Copy, from the entries below, each line where the word "hidden" can be found.
============
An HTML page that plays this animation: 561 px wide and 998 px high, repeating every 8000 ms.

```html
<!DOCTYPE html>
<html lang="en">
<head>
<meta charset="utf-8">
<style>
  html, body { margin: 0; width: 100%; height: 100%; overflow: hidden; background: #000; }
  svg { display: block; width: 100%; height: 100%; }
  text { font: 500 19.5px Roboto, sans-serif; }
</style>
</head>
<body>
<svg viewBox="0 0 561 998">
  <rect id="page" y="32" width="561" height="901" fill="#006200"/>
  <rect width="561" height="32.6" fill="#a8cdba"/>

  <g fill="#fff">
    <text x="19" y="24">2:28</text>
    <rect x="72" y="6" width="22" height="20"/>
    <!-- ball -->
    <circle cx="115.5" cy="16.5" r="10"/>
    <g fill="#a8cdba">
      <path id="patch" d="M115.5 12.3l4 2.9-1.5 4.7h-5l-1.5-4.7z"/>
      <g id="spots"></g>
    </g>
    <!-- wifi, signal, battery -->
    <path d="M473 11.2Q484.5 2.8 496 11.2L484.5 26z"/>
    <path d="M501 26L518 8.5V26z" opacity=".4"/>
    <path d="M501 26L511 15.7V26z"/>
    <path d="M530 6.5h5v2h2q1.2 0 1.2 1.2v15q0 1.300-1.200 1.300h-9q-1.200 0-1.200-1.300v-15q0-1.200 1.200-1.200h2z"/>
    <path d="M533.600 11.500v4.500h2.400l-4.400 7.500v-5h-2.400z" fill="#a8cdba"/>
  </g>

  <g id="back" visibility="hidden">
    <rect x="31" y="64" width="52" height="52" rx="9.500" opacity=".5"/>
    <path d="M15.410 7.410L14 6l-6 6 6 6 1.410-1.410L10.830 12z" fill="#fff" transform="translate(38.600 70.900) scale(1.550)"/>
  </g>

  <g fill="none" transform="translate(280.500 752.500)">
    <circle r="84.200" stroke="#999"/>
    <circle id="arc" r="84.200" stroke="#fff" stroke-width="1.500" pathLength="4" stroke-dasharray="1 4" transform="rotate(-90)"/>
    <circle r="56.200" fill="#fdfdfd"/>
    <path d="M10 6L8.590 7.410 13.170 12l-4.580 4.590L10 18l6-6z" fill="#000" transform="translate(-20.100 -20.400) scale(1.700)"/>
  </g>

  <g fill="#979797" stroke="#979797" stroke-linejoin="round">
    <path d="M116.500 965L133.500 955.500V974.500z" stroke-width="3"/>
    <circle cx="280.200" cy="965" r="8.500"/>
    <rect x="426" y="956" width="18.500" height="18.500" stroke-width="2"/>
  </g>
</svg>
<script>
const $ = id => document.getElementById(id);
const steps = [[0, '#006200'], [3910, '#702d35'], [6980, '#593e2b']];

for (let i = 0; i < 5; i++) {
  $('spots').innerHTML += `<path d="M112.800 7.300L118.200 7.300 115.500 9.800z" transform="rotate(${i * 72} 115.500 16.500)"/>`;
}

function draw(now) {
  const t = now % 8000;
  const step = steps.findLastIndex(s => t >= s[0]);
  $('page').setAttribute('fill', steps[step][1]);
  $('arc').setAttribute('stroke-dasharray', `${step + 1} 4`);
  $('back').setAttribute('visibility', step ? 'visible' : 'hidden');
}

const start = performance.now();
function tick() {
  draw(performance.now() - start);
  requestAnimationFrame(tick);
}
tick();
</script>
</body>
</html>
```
============
**ANSWER SECTION:**
  html, body { margin: 0; width: 100%; height: 100%; overflow: hidden; background: #000; }
  <g id="back" visibility="hidden">
  $('back').setAttribute('visibility', step ? 'visible' : 'hidden');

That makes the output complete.